Seeing Stars: A Complete Guide to the 88 Constellations
by Sara Gillingham
New Arrivals Island, 2nd Floor
Now that the evenings are not as frigid as just a few weeks ago, there is a little less rush when taking out the trash, and more of an inclination to glance up at the clear night skies. The possibility of nights around a fire pit gazing at the stars becomes a more likely prospect. Dreams of summer evenings have inspired me to become familiar with more constellations than the Big Dipper.
This addition to the Curriculum Collection is a well-designed introduction for upper elementary through high school audiences – as well as the rest of us! It introduces 88 ancient and “modern” constellations, with notes about cultural or historical origins. Gillingham gives each constellation its own consistent spread: diagram, location description, how to find it and when, and a brief introduction to stories and myths associated with it. The facing page includes the diagram with illustration of the figures.
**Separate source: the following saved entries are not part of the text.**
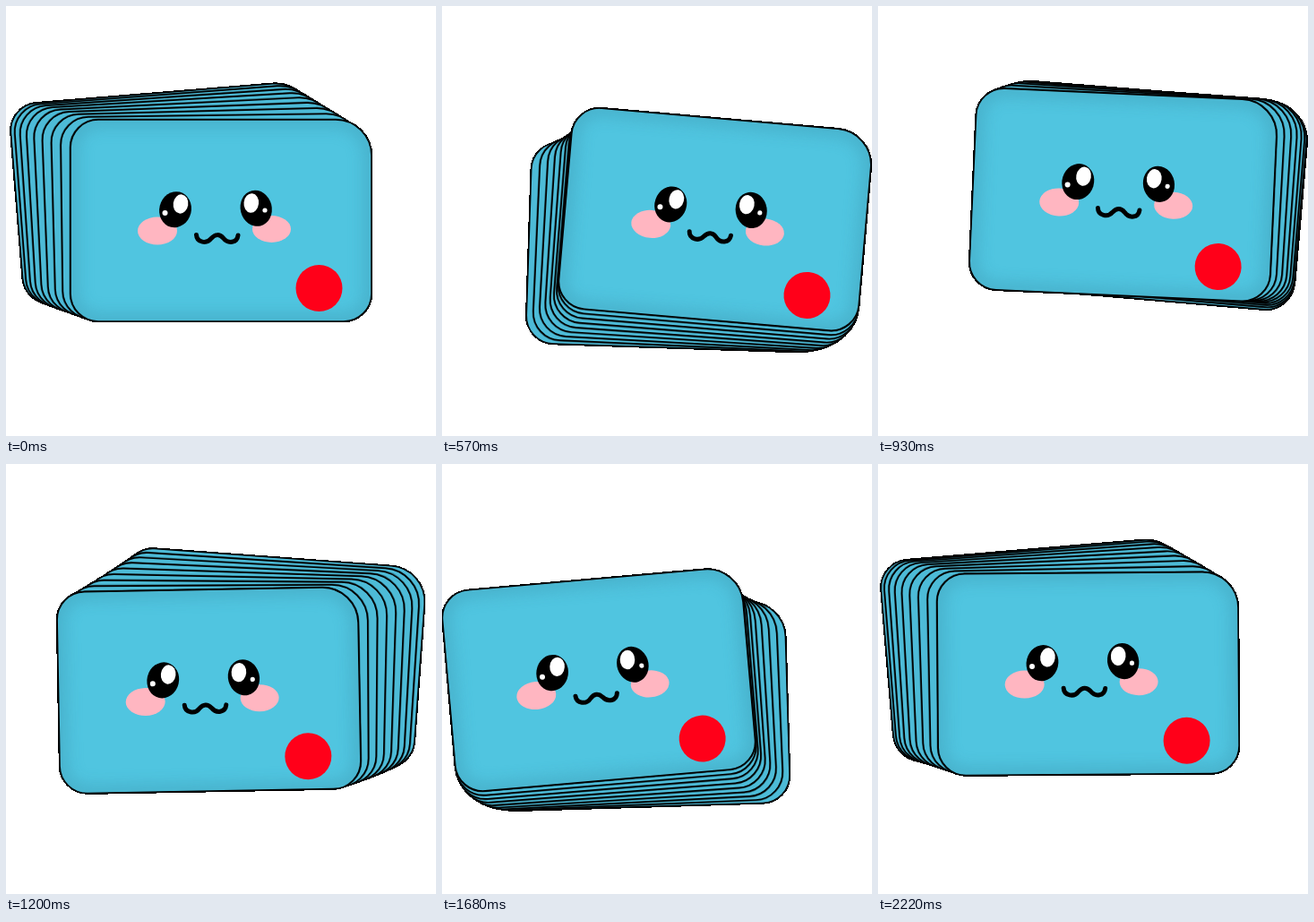
Animation, 480 px wide and 480 px high, one loop 2250 ms. Source, as an HTML page:

```html
<!DOCTYPE html>
<html lang="en">
<head>
<meta charset="utf-8">
<title>Floating card stack</title>
<style>
html, body { margin: 0; width: 100%; height: 100%; overflow: hidden; background: #fff; }
svg { display: block; width: 100vw; height: 100vh; }
</style>
</head>
<body>
<svg viewBox="0 0 480 480">
  <defs>
    <filter id="soft"><feGaussianBlur stdDeviation="9"/></filter>
    <!-- Hard silhouette: faint outer edges vanish over the page, but stay over other cards. -->
    <filter id="crisp" color-interpolation-filters="sRGB">
      <feComponentTransfer><feFuncA type="discrete" tableValues="0 1"/></feComponentTransfer>
    </filter>
    <path id="shape" d="M-137-112.5H128A40 40 0 0 1 168-72.500V81.500A31 31 0 0 1 137 112.500H-137A31 31 0 0 1-168 81.500V-81.500A31 31 0 0 1-137-112.500Z"/>
    <clipPath id="edge"><use href="#shape"/></clipPath>
    <g id="back">
      <use href="#shape" fill="none" stroke="#000" stroke-width="3" opacity=".45"/>
      <use href="#shape" fill="#4dbbd7" stroke="#000" stroke-width="1.7"/>
    </g>
    <g id="front">
      <use href="#back"/>
      <g clip-path="url(#edge)">
        <use href="#shape" fill="#50c5e0"/>
        <use href="#shape" fill="none" stroke="#3d98b0" stroke-width="14" opacity=".55" filter="url(#soft)"/>
      </g>
      <use href="#shape" fill="none" stroke="#000" stroke-width="1.7"/>
      <g fill="#ffb6c1">
        <ellipse cx="-71" cy="11.5" rx="22" ry="15.5"/>
        <ellipse cx="56.5" cy="9.5" rx="21.5" ry="15"/>
      </g>
      <ellipse rx="17.8" ry="20.2" transform="translate(-51 -12.3) rotate(14)"/>
      <ellipse rx="17.5" ry="20.2" transform="translate(39.2 -13.7) rotate(-14)"/>
      <g fill="#fff">
        <ellipse rx="8.3" ry="10.7" transform="translate(-45 -18.500) rotate(8)"/>
        <ellipse rx="8.3" ry="10.7" transform="translate(33.800 -19.500) rotate(6)"/>
        <circle cx="-62.5" cy="-8.5" r="3"/>
        <circle cx="49" cy="-11.5" r="2.6"/>
      </g>
      <path d="M-27.500 16C-27 24.500-16 26.500-11 20Q-4 12.500 2.500 19.500C8 26.500 18 25 19 16.500" fill="none" stroke="#000" stroke-width="5" stroke-linecap="round"/>
      <circle cx="109.5" cy="75.5" r="26" fill="#ff0019"/>
    </g>
  </defs>
  <g id="stack" filter="url(#crisp)"></g>
</svg>
<script>
const LOOP = 2250, STEP = 30, TRAIL = 8, LAG = 0.15;
const stack = document.getElementById('stack');
const cards = [];

for (let k = TRAIL; k >= 0; k--) {
  const el = document.createElementNS('http://www.w3.org/2000/svg', 'use');
  el.setAttribute('href', k ? '#back' : '#front');
  stack.append(el);
  cards.push({ el, lag: k * LAG });
}

// Figure-eight path; every card behind trails by a constant phase.
function draw(now) {
  const t = Math.floor((now % LOOP) / STEP) * STEP;
  const phase = t / LOOP * 2 * Math.PI;
  for (const { el, lag } of cards) {
    const sway = Math.sin(phase - lag);
    const bob = Math.sin(2 * phase - lag);
    el.setAttribute('transform',
      `translate(${240 + 65 * sway} ${239.5 + 32.5 * bob}) rotate(${5 * sway})`);
  }
}

const start = performance.now();
function tick() {
  draw(performance.now() - start);
  requestAnimationFrame(tick);
}
tick();
</script>
</body>
</html>
```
As to be expected from a solid, engaging non-fiction selection for preK-12, the appendix contains additional research resources. I have always found it challenging to see shapes in the stars, so I will be downloading one of these two recommendations, apps which allow me to point my phone at the night sky and identify constellations:
A search of Research@UWW (Books, Media & More) results in other tempting titles for young readers and researchers, including another juvenile non-fiction title:
e-books for adult readers:
an activity guide from the National Park Service:
and streaming video selections:
Look it up, look up, and enjoy!